Fortnite has been kicked from mobile app stores over the ‘App Store tax’, the 30% cut that Google and Apple charge for in-app purchases.

Apple needs Fortnite to keep the iPhone attractive, but it also needs its revenue cut, as services have become a key part of its growth story to investors.

Apple can no longer set its ecosystem rules without regard for partners, as apps like Fortnite, Amazon and WeChat are so central to the utility of a smartphone.

Times Radio launches as an ad-free commercial speech radio service on DAB and online. By extending brand reach, it forms part of the marketing funnel to convert listeners into subscribers.

Radio is remarkably resilient for a traditional mass media, and this arrival will complement the strong commercial sector and the mighty Radio 4.

Timing will be a revenue challenge, but this bold, cost-effective, intelligently deployed experiment comes as the news industry is most at risk, a welcome innovation for readers and listeners—and for the sector.
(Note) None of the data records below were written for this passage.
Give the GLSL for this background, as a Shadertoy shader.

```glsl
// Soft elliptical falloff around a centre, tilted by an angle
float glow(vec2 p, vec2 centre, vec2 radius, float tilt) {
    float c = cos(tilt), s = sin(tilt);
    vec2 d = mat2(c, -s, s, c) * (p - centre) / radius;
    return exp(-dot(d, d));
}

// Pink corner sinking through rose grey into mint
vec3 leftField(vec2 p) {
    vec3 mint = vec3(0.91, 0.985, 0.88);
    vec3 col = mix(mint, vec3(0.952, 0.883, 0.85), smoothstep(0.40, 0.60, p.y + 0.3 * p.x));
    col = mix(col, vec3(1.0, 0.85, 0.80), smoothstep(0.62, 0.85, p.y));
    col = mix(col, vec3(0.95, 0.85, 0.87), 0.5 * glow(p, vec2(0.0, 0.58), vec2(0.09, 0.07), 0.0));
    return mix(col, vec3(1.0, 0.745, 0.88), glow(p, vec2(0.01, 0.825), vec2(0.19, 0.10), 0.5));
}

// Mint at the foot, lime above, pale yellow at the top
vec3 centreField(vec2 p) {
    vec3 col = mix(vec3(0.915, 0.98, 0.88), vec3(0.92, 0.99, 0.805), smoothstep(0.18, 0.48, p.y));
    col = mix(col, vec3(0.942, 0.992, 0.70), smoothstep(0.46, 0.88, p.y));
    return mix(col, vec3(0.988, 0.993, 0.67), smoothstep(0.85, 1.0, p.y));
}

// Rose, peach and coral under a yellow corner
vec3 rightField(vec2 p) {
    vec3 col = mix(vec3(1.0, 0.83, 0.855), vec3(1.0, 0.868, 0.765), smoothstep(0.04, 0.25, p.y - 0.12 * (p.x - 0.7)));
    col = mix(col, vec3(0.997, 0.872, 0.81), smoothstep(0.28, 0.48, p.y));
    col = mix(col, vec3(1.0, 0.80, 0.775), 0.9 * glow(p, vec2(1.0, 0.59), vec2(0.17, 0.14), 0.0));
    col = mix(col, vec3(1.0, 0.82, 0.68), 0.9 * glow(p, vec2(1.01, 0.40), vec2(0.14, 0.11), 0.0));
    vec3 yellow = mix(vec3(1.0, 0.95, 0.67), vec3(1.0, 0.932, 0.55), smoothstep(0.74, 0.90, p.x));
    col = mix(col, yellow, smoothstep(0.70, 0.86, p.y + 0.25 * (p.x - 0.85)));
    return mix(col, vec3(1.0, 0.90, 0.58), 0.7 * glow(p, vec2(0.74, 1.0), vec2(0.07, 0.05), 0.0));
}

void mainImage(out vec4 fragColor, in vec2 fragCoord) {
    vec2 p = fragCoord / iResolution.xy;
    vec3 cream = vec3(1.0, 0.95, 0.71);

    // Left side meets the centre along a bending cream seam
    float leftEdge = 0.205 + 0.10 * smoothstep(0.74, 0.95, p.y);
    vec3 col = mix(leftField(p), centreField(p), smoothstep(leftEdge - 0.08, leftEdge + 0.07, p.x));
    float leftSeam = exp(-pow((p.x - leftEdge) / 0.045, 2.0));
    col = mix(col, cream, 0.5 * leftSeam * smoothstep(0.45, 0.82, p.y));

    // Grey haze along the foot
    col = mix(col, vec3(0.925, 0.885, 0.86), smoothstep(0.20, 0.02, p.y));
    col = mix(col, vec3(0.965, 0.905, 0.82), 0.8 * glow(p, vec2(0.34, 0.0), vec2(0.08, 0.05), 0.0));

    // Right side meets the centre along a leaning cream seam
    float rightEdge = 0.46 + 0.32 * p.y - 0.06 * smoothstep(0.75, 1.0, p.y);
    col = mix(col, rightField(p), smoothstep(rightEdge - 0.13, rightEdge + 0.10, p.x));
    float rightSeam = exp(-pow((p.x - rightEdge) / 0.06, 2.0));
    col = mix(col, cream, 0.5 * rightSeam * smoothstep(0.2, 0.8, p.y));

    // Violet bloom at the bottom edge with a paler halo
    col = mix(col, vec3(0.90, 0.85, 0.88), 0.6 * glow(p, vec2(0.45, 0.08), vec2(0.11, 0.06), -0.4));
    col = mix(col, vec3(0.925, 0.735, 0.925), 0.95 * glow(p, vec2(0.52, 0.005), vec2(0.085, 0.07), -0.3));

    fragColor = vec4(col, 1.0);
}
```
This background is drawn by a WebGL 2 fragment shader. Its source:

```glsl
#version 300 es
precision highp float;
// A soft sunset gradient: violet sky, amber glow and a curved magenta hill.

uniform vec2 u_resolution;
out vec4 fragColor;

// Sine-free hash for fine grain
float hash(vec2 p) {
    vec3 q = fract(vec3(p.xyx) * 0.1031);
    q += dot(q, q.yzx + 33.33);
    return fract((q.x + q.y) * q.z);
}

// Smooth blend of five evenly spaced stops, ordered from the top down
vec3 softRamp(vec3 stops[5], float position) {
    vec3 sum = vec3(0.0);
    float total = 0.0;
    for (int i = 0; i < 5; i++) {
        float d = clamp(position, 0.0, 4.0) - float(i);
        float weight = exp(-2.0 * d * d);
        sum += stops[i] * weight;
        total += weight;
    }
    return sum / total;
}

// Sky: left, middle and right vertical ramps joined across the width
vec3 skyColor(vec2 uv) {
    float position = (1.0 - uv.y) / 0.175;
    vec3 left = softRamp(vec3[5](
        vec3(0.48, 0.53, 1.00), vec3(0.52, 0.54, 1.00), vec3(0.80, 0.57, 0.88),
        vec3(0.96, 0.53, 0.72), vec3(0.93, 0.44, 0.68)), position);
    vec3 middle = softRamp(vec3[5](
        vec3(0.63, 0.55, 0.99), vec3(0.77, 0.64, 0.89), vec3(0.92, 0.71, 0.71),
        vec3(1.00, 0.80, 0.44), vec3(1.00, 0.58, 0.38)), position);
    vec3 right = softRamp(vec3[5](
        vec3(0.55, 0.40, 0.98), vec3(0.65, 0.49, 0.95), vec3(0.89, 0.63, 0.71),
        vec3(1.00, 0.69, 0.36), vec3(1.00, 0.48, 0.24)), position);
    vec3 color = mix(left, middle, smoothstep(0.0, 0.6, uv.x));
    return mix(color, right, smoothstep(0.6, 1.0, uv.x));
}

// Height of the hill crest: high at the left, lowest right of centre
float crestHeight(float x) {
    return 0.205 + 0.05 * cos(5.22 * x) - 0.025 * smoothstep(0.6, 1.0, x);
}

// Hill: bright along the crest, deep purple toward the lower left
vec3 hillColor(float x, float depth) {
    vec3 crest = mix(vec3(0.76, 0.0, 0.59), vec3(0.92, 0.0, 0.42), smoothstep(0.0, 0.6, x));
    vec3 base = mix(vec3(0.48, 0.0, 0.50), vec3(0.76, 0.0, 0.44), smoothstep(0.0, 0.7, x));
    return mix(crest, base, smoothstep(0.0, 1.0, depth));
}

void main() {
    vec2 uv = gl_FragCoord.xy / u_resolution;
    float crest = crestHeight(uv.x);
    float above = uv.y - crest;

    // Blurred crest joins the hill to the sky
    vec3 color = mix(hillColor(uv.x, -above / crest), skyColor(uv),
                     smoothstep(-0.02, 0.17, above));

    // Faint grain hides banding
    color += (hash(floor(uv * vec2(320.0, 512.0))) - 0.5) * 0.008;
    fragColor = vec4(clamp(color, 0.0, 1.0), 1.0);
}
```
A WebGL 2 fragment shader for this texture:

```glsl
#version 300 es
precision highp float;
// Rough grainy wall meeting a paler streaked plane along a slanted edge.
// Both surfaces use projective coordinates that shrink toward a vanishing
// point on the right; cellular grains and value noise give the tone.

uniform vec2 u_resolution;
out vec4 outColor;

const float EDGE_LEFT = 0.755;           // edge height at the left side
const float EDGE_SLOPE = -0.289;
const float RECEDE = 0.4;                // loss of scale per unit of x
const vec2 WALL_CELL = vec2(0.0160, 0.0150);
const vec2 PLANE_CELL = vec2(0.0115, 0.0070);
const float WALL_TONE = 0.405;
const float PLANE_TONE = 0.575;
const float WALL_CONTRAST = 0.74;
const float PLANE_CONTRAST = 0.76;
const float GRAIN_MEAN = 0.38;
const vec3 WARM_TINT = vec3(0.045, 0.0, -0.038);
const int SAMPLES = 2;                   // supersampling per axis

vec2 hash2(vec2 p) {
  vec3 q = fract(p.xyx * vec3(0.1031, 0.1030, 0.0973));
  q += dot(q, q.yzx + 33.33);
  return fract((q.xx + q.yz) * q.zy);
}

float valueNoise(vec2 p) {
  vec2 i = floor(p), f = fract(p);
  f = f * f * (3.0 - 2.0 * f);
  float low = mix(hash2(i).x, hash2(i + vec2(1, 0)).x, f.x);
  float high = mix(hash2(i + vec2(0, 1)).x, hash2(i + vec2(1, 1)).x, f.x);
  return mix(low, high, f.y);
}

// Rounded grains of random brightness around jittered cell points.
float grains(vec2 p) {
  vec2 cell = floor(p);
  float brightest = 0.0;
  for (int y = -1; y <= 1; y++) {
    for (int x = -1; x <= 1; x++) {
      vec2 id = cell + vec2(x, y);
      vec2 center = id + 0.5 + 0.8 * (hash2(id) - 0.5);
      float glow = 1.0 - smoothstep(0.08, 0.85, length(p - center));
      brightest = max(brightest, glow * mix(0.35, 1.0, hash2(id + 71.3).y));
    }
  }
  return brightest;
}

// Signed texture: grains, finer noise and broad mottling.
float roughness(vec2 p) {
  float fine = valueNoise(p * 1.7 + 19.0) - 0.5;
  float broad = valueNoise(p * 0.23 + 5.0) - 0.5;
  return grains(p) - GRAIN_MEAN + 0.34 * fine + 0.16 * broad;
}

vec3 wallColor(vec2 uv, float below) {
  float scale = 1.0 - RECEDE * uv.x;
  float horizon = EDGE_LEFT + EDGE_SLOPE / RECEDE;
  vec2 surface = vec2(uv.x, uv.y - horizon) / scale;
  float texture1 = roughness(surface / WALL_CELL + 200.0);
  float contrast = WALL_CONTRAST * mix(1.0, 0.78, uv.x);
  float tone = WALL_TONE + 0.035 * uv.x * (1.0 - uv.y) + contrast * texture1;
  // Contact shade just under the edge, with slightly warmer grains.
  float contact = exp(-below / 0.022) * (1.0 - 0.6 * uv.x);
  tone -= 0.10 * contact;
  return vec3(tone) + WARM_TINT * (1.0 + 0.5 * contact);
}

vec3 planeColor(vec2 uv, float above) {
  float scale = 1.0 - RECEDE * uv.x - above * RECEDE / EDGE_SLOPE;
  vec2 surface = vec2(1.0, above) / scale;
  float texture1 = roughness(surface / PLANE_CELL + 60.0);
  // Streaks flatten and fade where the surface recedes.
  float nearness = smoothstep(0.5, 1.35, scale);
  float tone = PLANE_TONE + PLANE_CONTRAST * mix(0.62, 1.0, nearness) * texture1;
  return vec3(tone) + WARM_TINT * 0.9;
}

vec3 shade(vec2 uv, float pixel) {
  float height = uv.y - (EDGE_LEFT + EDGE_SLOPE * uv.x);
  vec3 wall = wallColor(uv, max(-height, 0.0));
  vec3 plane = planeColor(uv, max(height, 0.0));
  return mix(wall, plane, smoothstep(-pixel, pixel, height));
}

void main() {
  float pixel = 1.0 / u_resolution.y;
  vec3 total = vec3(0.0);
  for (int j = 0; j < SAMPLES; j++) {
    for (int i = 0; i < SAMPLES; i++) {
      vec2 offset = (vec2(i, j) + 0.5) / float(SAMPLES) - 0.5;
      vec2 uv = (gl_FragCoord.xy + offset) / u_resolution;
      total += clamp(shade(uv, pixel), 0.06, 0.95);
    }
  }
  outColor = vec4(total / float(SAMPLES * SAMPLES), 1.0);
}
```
Broadcast radio has maintained its reach and listening time over the past decade: younger people listen less than before, but this is made up for by an ageing population.

The challenges to radio come from changes in distribution technology in the home and in cars, and from product innovation in the online audio space.

Over the next few years, we predict continued stability in radio, but as technology brings it into closer competition with online audio, broadcasters will have to continue product innovation.

2020 promises a year of transition for the games industry: eSports and games broadcasting are competing with traditional programming; game streaming services are becoming meaningful platform competition; and new consoles are on the way.

While most in the studio and TV industries continue to struggle with the games market—neither understanding (or seeing) a strategic fit, nor showing a willingness to invest—expect explosive growth to power the industry for the next decade and transform all entertainment services, not just games.

The ‘free-to-play’ games sector requires oversight and regulation to protect children and the vulnerable; expect regulatory turbulence in the UK, Europe and China.

Despite two decades of online disruption, the UK remains reliant on traditional platforms and brands across the media sector—more so for older cohorts, but also for younger generations.

13% of adults still do not use the internet and, in reality, an online-only media ecosystem remains a distant prospect.

Traditional providers, particularly within TV, radio and news, look set to endure for the long term, aided by the trajectory of the UK’s ageing population.

Subscription game services will finally allow platform owners and developers to deliver truly accessible gaming experiences for all, across devices, at a lower entry price point, and curated to ensure consumer safety—both in terms of cost transparency and content types.

Consumer comfort with subscriptions should be embraced by the games industry and has already started in mobile. Apple’s Arcade subscription is the test case, providing focused all you can eat games that minimise exposure to violent gameplay, and the ‘free to play’ wild west.

Core gamers remain the most vital and profitable games customer segment, but they have been overserved and are an obstacle to broadening the reach of games. Now is the time to move beyond this group, to restructure, expand, and normalise the games market in the next decade.